++++ EXTRACTED DATA

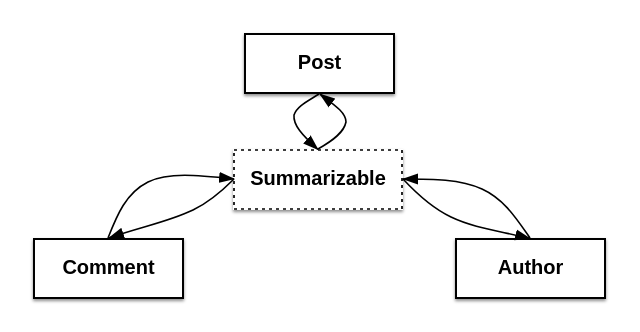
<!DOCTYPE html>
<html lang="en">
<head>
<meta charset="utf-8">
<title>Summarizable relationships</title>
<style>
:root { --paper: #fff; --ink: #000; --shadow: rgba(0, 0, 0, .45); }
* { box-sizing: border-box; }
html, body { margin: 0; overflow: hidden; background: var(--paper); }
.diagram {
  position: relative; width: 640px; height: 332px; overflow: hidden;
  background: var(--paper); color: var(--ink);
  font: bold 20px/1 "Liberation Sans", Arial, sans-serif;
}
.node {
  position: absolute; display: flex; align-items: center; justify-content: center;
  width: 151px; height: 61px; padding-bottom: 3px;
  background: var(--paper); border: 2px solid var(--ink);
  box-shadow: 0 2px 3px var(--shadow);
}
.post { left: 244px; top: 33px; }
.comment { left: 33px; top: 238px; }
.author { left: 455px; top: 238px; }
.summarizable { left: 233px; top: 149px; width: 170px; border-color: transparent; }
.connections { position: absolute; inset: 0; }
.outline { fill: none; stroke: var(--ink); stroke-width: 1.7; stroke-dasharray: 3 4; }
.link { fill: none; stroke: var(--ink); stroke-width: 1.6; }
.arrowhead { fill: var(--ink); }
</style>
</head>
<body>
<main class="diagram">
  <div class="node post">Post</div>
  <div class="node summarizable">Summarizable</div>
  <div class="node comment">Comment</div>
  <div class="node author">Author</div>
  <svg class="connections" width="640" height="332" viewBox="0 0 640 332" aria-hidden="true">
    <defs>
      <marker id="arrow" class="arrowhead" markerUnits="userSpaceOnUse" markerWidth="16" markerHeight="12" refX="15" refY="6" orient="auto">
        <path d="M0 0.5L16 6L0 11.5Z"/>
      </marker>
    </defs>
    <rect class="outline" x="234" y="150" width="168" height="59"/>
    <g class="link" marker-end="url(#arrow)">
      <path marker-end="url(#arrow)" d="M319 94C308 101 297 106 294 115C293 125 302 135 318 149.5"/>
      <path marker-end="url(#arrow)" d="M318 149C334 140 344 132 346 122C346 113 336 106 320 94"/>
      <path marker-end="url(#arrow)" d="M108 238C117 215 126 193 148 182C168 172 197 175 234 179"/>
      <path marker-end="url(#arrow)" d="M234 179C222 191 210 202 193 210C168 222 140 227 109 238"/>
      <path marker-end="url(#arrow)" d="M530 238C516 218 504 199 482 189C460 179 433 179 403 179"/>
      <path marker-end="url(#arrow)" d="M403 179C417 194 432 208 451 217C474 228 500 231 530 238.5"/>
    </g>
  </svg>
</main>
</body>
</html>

++++++++

> WHAT NEEDS TO BE DONE: Find, please, how many lines in the data include the word "left", and put down that number only.

> RESPONSE TO THIS EXERCISE: 4